Five of these American stars – Armaindo, May Allen, Lottie Stanley, Lillie Williams and Jessie Woods – were specially brought to Great Britain from September 1889 through to January 1890 for a tour of women’s cycle racing around the country. The first race involving four of the riders (Armaindo was reported to be ill) was held at the Belgrave Road Grounds in Leicester on 24 September 1889 in front of 1,000 spectators, comprising half-mile, mile, five-mile and scratch races. Further races then followed at Grimsby, North Shields in Northumberland, Long Eaton in Derbyshire and Northampton. The tour highlight was two six-day track races, comprising an 18-hour race at the Skating Rink in Sunderland between 2-9 November and a 20-hour race at the Artillery Drill Hall in Sheffield between 20-28 December. A final 100-mile race was held at Sheffield on 31 December 1889-1 January 1890 and billed as “Men v Women” with four of the women (Allen, Stanley, Williams and Woods) pitted against four English male cyclists. It is worth noting that this event also included a five-mile running demonstration by professional runner James Edward ‘Choppy’ Warburton, a man who would loom large in the British and French racing scene in the mid-1890s as both a coach and race organiser. Following this first demonstration of women’s cycle racing in Great Britain, Lottie Stanley remained behind to undertake a further tour individually, racing against male cyclists in May-October 1890 at Cramlington, North Shields, Hartlepool, Llwynypia (Wales), Stoke-on-Trent and Wolverhampton. At one event held at Wolverhampton Wanderers Football Club’s Molineux ground on 26-28 May 1890, it was reported that 17,000-18,000 spectators watched the racing with many there to see the lady racing cyclist out of curiosity.

 

Women-only races also took place in Australia at the Ashfield Recreation Ground, New South Wales on 23-25 February 1888. These were held in conjunction with men’s races, but the women’s events took top billing in newspaper advertisements, which described it as “The Greatest Success of the Age”. The Sydney Morning Herald called the races “amusing”, while the Sportsman said it was “a novelty”. Melbourne’s Leader was more damning, stating that “bicycles were never made for ‘ladies’ to race upon, and such contests are merely exhibitions which tend to bring discredit on legitimate sport.”

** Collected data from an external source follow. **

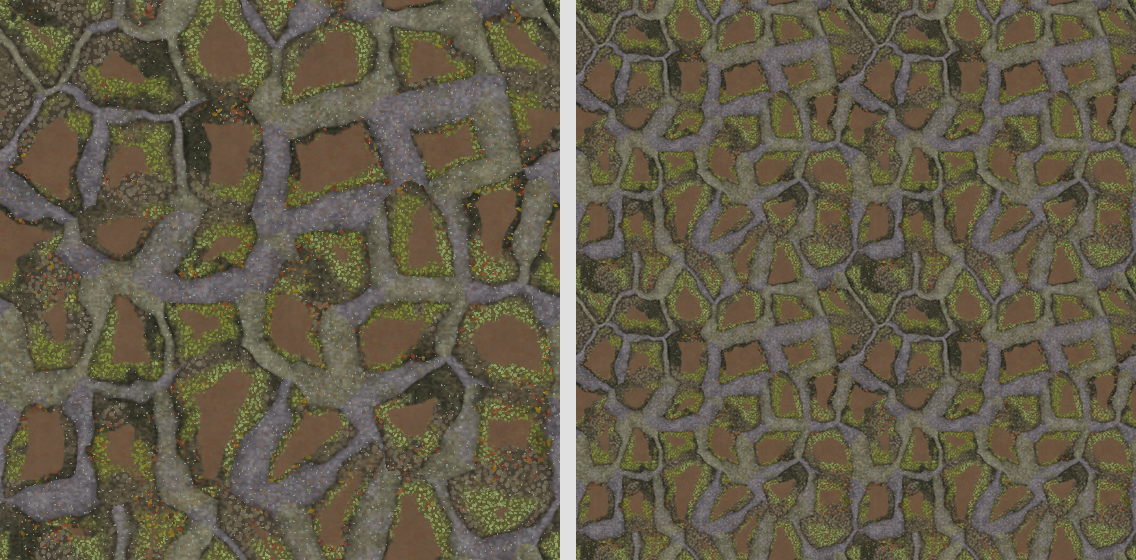
Left: one tile. Right: repeated 2 by 2.
This texture is drawn by a WebGL 1 fragment shader. Its source:

```glsl
precision highp float;
uniform vec2 u_resolution;

float hash(vec2 p) {
  return fract(sin(dot(p, vec2(127.1, 311.7))) * 43758.5453);
}

vec2 hash2(vec2 p) {
  return vec2(hash(p), hash(p + 17.3));
}

// Value noise that wraps after n lattice steps
float noise(vec2 p, float n) {
  vec2 q = p * n, i = floor(q), f = fract(q);
  f = f * f * (3.0 - 2.0 * f);
  float a = hash(mod(i, n) + n);
  float b = hash(mod(i + vec2(1.0, 0.0), n) + n);
  float c = hash(mod(i + vec2(0.0, 1.0), n) + n);
  float d = hash(mod(i + 1.0, n) + n);
  return mix(mix(a, b, f.x), mix(c, d, f.x), f.y);
}

float fbm(vec2 p, float n) {
  float sum = 0.0, amp = 0.533;
  for (int i = 0; i < 4; i++) {
    sum += amp * noise(p, n);
    n *= 2.0;
    amp *= 0.5;
  }
  return sum;
}

// Scattered lens shapes: x = coverage, y = random tone
vec2 scatter(vec2 p, float n, float halfLength, float slim) {
  vec2 q = p * n, cell = floor(q), best = vec2(0.0);
  for (int j = -1; j <= 1; j++)
  for (int i = -1; i <= 1; i++) {
    vec2 id = cell + vec2(float(i), float(j));
    vec2 key = mod(id, n) + n * 0.37;
    vec2 d = q - id - hash2(key);
    float angle = 6.2832 * hash(key + 5.1), c = cos(angle), s = sin(angle);
    d = vec2(c * d.x + s * d.y, c * d.y - s * d.x);
    d /= halfLength * (0.5 + 0.5 * hash(key + 9.7));
    float cover = smoothstep(0.0, 0.4, 1.0 - d.x * d.x - abs(d.y) / slim);
    if (cover > best.x) best = vec2(cover, hash(key + 3.3));
  }
  return best;
}

vec2 site(vec2 id, float n) {
  return id + 0.1 + 0.8 * hash2(mod(id, n) + 2.0);
}

// Cell network: border distance, root distance, root tone, cell tone
vec4 network(vec2 p, float n) {
  vec2 q = p * n, near = vec2(0.0), toNear = vec2(9.0);
  for (int j = -1; j <= 1; j++)
  for (int i = -1; i <= 1; i++) {
    vec2 id = floor(q) + vec2(float(i), float(j));
    vec2 to = site(id, n) - q;
    if (dot(to, to) < dot(toNear, toNear)) { toNear = to; near = id; }
  }
  vec4 result = vec4(9.0, 9.0, 0.0, hash(mod(near, n) + 71.0));
  for (int j = -2; j <= 2; j++)
  for (int i = -2; i <= 2; i++) {
    vec2 id = near + vec2(float(i), float(j));
    vec2 to = site(id, n) - q, gap = to - toNear;
    if (dot(gap, gap) > 0.0001) {
      float d = dot(0.5 * (to + toNear), normalize(gap));
      float tone = hash(mod(near + id, n) + 31.0);
      result.x = min(result.x, d);
      if (tone > 0.36 && d < result.y) result.yz = vec2(d, tone);
    }
  }
  return result;
}

void main() {
  vec2 p = gl_FragCoord.xy / u_resolution;
  vec2 warp = vec2(fbm(p, 5.0), fbm(p, 6.0)) - 0.5;
  vec2 ripple = vec2(fbm(p, 26.0), fbm(p, 27.0)) - 0.5;
  vec4 net = network(p + 0.09 * warp + 0.012 * ripple, 6.0);
  float grain = noise(p, 256.0) * 0.6 + noise(p, 120.0) * 0.4;
  float rough = fbm(p, 30.0);

  // Dark soil and gravel
  float blotch = smoothstep(0.3, 0.68, fbm(p, 8.0));
  vec3 color = mix(vec3(0.21, 0.21, 0.16), vec3(0.35, 0.32, 0.25), blotch);
  color *= 0.65 + 0.7 * grain;
  vec2 pebble = scatter(p, 110.0, 0.75, 0.9);
  float gravel = smoothstep(0.48, 0.6, fbm(p, 9.0) + 0.25 * (rough - 0.5));
  vec3 stone = mix(vec3(0.39, 0.35, 0.29), vec3(0.49, 0.46, 0.38), pebble.y);
  color = mix(color, stone * (0.72 + 0.3 * pebble.x), gravel * 0.8);

  // Mud pools
  float shore = net.x - 0.2 - 0.15 * net.w + 0.16 * (rough - 0.5);
  float pool = smoothstep(-0.015, 0.025, shore);
  vec2 sunken = scatter(p, 42.0, 0.5, 0.55);
  vec3 mud = vec3(0.42, 0.33, 0.25) * (0.9 + 0.12 * rough + 0.08 * grain);
  mud = mix(mud, vec3(0.45, 0.28, 0.17), 0.3 * sunken.x * step(0.5, sunken.y));
  color = mix(color, mud, pool);

  // Stippled moss along the shores
  float bank = smoothstep(-0.2, -0.07, shore) * (1.0 - smoothstep(0.01, 0.06, shore));
  float moss = bank * smoothstep(0.43, 0.53, fbm(p, 11.0) + 0.35 * (rough - 0.5));
  vec2 tuft = scatter(p, 150.0, 0.75, 0.7);
  vec3 fresh = mix(vec3(0.50, 0.57, 0.20), vec3(0.58, 0.68, 0.42),
                   smoothstep(0.4, 0.6, fbm(p, 7.0)));
  vec3 mossColor = mix(vec3(0.37, 0.36, 0.20), fresh, tuft.x * (0.5 + 0.5 * tuft.y));
  color = mix(color, mossColor * (0.85 + 0.3 * grain), moss * 0.92);

  // Roots with shaded flanks and lichen spots
  float width = 0.05 + 0.14 * smoothstep(0.25, 0.65, noise(p, 10.0));
  float flank = net.y / width;
  float root = 1.0 - smoothstep(width - 0.015, width + 0.015, net.y + 0.06 * (rough - 0.5));
  color *= 1.0 - 0.25 * (1.0 - smoothstep(width, width + 0.07, net.y));
  vec3 bark = mix(vec3(0.44, 0.43, 0.35), vec3(0.41, 0.39, 0.41),
                  smoothstep(0.55, 0.75, net.z + 0.3 * (rough - 0.5)));
  bark *= (0.62 + 0.4 * rough + 0.4 * grain) * (1.05 - 0.25 * flank * flank);
  vec2 lichen = scatter(p, 75.0, 0.42, 0.9);
  bark = mix(bark, vec3(0.53, 0.56, 0.53), 0.55 * lichen.x * step(0.55, lichen.y));
  color = mix(color, bark, root * 0.92);

  // Fallen leaves, sparse on roots and pools
  float litter = smoothstep(0.35, 0.6, fbm(p, 10.0)) * (1.0 - 0.75 * root) * (1.0 - 0.85 * pool);
  for (int k = 0; k < 2; k++) {
    vec2 leaf = scatter(p, 52.0 + 34.0 * float(k), 0.46, 0.55);
    vec3 leafColor = mix(vec3(0.40, 0.19, 0.14), vec3(0.56, 0.31, 0.18),
                         smoothstep(0.4, 0.75, leaf.y));
    leafColor = mix(leafColor, vec3(0.57, 0.46, 0.10), step(0.84, leaf.y));
    color = mix(color, leafColor * (0.8 + 0.4 * grain), 0.85 * leaf.x * litter * step(0.38, leaf.y));
  }

  // Pale grit
  vec2 grit = scatter(p, 96.0, 0.22, 0.9);
  color = mix(color, vec3(0.64, 0.65, 0.58), 0.75 * grit.x * step(0.6, grit.y) * (1.0 - pool));
  gl_FragColor = vec4(color, 1.0);
}
```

Women’s cycle racing underwent a renascence in the mid-1890s just as the biggest advancement in bike technology took place – the development of the chain-driven safety bicycle with pneumatic tyres. This modern design was soon adopted in track cycle racing, enabling riders to ride low, more safely and at much faster speeds.

All-women’s races were held in parts of the Midwest in the US and in France in newly-built velodromes mostly around Paris, while grandiose six-day races were later held in London. More low-key events were also held in Germany, Italy, Switzerland and Spain. This period of racing lasted until about 1902 and again aroused significant public interest as a spectator sport, resulting in a new breed of celebrity ‘cycliennes’, coinciding with but entirely separate to the boom in women’s leisure cycling at the time.